*PROBLEM DETAILS*:
Could you copy out every line of the data where the word "opacity" occurs?
=======
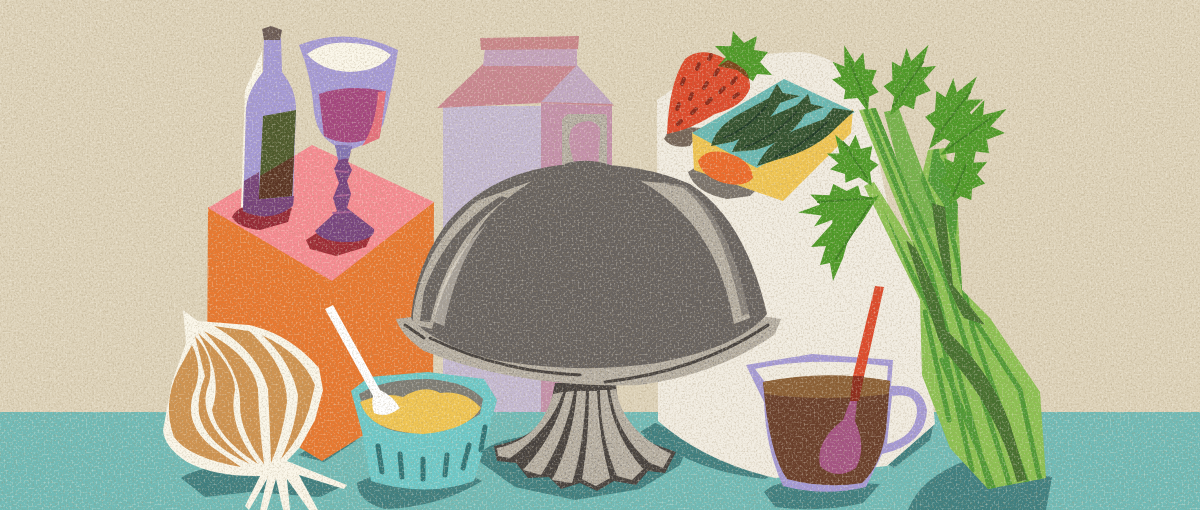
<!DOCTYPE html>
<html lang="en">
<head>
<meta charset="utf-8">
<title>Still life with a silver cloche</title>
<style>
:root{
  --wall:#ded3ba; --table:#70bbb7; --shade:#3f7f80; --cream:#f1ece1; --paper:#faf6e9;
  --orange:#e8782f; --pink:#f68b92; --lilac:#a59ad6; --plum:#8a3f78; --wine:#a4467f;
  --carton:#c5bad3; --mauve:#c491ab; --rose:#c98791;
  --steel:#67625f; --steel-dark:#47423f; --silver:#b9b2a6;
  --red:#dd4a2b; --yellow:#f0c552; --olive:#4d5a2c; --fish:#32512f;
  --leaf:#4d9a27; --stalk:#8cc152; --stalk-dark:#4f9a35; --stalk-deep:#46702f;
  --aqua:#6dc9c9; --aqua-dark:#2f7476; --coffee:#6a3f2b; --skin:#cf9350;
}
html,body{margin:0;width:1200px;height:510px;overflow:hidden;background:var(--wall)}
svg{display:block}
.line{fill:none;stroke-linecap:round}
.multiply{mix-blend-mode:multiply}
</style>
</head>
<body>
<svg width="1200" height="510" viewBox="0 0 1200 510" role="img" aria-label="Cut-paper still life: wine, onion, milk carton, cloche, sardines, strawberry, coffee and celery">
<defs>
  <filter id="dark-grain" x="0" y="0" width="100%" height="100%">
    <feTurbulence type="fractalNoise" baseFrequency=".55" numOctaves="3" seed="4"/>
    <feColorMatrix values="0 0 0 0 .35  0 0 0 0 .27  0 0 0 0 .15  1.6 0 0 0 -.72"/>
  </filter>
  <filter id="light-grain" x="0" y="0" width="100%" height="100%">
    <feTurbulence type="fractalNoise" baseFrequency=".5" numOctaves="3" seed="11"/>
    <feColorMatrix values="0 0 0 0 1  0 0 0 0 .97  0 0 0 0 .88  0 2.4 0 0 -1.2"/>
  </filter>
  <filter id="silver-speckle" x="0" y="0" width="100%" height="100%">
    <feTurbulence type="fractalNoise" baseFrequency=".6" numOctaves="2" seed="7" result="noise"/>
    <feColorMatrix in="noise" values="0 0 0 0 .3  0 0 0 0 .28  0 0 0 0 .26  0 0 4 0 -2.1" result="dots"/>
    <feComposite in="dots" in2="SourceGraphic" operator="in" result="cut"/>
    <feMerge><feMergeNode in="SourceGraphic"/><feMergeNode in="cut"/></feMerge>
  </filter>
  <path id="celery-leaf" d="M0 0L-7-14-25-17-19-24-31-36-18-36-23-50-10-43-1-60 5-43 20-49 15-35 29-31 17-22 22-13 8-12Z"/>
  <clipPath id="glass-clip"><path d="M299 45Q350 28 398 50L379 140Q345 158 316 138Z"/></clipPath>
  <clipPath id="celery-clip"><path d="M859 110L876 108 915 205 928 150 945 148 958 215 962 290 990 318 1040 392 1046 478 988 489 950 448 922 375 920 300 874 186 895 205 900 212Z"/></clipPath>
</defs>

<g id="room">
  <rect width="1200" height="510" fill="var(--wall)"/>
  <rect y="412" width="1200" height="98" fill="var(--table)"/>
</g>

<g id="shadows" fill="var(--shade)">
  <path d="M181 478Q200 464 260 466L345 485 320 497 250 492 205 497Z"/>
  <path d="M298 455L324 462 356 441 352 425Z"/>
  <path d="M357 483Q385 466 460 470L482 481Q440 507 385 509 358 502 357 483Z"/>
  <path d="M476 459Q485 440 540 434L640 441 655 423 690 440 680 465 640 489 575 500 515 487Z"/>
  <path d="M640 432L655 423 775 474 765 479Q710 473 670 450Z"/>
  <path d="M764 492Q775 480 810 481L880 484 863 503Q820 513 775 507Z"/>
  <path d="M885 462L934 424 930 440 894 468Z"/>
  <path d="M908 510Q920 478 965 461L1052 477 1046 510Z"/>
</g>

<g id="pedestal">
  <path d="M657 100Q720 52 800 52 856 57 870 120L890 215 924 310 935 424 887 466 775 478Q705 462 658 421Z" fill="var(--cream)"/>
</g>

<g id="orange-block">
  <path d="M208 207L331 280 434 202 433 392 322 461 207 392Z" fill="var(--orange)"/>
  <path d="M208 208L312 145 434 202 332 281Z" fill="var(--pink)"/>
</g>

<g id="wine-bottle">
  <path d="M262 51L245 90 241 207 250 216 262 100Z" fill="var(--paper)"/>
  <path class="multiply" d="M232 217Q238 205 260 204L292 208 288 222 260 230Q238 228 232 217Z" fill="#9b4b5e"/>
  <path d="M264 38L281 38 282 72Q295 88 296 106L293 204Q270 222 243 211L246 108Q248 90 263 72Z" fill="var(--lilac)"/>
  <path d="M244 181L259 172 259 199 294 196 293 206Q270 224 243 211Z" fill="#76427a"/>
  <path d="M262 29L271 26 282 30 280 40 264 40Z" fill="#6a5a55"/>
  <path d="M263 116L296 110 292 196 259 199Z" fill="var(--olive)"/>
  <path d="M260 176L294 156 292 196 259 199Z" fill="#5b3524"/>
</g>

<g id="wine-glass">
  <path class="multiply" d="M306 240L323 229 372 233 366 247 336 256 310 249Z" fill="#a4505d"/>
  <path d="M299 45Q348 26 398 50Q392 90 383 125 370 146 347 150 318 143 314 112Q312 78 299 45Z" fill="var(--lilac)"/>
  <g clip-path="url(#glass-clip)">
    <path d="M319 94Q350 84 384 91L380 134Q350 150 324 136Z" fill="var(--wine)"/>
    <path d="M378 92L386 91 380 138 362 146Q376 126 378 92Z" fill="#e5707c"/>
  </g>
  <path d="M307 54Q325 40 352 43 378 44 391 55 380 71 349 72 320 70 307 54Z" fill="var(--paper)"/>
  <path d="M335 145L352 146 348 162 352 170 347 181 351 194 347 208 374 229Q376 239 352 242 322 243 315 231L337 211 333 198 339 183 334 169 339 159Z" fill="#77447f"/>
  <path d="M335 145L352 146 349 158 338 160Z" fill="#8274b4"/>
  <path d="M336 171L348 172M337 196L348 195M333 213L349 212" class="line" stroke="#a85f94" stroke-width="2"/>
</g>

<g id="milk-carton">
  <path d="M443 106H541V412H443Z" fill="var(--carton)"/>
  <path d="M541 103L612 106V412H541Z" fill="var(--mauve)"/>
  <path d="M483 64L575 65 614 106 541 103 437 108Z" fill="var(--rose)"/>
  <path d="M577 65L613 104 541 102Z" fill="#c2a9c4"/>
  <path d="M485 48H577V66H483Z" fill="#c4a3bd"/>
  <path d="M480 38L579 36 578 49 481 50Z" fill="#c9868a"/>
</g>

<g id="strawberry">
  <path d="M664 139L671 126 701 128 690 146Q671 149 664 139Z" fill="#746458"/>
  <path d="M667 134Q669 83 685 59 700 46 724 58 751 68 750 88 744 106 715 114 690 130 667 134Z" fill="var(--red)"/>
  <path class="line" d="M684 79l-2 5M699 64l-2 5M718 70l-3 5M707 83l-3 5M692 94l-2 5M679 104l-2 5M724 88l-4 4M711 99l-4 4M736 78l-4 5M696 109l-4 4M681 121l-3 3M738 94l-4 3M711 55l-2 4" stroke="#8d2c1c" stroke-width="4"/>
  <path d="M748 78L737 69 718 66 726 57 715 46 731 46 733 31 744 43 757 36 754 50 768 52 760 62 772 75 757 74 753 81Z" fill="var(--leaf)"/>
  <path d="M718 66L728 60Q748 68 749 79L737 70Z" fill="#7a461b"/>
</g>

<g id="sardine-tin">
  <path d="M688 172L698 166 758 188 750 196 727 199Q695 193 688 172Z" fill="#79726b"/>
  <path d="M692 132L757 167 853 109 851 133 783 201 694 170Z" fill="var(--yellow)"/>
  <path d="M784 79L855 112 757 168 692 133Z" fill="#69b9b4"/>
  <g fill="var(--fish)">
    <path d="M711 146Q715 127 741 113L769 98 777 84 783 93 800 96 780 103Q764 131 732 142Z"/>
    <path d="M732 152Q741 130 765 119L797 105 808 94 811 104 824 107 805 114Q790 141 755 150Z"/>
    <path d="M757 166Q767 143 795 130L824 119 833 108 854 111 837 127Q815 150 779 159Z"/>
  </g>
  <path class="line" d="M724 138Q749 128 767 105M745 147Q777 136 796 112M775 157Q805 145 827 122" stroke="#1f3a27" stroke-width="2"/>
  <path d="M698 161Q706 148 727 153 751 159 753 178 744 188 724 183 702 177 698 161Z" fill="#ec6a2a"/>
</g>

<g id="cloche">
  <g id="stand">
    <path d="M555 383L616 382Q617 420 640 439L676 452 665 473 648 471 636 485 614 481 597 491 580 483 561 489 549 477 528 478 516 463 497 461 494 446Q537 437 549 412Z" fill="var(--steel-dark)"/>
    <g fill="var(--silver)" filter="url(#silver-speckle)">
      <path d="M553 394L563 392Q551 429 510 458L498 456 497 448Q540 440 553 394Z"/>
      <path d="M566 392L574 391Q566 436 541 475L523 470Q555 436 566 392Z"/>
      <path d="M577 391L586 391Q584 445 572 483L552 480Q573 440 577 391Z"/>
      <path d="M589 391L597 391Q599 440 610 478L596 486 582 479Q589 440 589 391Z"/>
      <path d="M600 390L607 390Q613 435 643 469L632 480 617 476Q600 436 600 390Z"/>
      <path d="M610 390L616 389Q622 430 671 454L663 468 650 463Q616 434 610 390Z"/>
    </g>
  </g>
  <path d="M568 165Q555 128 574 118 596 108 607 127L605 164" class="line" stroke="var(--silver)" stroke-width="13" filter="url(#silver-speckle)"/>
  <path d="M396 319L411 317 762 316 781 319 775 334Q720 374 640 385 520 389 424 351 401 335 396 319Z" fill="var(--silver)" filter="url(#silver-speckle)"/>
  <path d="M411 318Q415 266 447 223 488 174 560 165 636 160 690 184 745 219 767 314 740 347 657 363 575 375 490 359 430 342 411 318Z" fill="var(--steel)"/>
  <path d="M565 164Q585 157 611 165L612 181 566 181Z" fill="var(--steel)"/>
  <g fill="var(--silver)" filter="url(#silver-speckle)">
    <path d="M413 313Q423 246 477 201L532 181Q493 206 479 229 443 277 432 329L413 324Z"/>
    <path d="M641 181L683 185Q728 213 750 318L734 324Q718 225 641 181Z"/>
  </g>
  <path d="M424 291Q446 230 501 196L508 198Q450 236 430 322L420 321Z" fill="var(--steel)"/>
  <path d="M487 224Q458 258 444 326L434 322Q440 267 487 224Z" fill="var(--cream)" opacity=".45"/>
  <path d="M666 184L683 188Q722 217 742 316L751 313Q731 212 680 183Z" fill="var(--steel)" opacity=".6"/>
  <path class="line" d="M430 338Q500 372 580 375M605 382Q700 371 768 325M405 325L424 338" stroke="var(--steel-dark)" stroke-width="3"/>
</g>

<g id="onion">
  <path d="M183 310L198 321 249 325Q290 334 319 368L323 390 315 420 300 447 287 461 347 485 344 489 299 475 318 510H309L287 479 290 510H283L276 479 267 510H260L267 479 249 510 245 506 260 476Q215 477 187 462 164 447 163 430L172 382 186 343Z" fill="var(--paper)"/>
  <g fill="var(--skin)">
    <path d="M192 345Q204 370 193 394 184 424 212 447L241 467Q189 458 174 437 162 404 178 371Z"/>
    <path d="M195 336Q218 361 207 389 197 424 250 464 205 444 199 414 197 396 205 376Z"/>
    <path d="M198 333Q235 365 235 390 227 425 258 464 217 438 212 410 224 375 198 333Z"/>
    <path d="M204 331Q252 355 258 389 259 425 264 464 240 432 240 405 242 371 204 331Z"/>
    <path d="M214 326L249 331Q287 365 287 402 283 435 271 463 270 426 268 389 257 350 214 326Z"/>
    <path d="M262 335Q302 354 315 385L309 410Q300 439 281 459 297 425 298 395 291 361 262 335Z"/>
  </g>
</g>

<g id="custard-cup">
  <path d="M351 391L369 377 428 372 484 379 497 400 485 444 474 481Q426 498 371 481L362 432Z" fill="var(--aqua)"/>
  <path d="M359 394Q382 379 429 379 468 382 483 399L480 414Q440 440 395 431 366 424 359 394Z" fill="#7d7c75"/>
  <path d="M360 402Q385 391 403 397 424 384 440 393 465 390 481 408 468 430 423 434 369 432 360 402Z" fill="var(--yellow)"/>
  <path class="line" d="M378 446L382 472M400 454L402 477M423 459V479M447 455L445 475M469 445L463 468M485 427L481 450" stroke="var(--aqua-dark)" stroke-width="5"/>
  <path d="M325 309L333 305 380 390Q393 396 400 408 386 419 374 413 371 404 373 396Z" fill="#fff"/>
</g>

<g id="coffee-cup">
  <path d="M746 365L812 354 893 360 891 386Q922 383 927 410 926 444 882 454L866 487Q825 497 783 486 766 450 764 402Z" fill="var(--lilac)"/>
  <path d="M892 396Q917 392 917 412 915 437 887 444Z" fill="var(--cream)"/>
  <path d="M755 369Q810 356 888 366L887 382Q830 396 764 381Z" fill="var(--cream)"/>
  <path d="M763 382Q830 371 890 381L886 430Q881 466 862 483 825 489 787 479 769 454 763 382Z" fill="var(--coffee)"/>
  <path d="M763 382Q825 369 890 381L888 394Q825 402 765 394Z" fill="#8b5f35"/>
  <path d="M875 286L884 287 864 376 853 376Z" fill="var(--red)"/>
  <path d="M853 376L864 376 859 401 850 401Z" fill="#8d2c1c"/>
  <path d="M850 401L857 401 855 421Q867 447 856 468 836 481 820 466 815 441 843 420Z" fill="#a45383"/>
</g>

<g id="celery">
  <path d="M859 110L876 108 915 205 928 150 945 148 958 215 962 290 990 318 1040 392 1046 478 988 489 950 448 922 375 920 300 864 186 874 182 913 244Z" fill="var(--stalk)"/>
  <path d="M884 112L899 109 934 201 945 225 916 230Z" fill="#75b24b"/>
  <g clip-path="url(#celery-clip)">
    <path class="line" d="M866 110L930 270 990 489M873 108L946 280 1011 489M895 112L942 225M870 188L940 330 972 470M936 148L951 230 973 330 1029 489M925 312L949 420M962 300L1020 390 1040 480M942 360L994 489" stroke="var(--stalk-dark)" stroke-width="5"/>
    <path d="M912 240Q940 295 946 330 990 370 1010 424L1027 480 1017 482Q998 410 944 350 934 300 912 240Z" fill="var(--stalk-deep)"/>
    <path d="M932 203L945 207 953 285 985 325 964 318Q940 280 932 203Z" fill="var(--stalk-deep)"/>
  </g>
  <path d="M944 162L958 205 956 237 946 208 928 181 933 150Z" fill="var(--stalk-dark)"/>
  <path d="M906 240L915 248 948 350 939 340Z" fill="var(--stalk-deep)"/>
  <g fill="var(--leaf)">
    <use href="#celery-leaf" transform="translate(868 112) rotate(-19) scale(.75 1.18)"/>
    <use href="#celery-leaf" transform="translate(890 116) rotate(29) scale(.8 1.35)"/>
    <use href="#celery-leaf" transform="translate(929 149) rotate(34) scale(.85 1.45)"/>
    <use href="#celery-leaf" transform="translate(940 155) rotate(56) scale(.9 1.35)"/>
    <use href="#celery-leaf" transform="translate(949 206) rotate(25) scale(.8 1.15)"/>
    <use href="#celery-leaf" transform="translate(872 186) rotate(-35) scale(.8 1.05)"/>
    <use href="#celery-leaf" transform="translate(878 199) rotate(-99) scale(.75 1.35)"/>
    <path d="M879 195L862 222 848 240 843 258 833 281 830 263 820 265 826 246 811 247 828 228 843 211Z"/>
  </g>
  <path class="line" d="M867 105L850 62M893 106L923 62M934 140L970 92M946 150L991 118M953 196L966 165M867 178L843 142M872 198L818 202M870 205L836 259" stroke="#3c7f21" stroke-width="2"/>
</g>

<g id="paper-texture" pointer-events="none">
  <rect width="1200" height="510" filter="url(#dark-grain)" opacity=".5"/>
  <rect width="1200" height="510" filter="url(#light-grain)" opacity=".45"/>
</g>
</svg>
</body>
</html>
=======
*ANSWER BOX*:
  <path d="M487 224Q458 258 444 326L434 322Q440 267 487 224Z" fill="var(--cream)" opacity=".45"/>
  <path d="M666 184L683 188Q722 217 742 316L751 313Q731 212 680 183Z" fill="var(--steel)" opacity=".6"/>
  <rect width="1200" height="510" filter="url(#dark-grain)" opacity=".5"/>
  <rect width="1200" height="510" filter="url(#light-grain)" opacity=".45"/>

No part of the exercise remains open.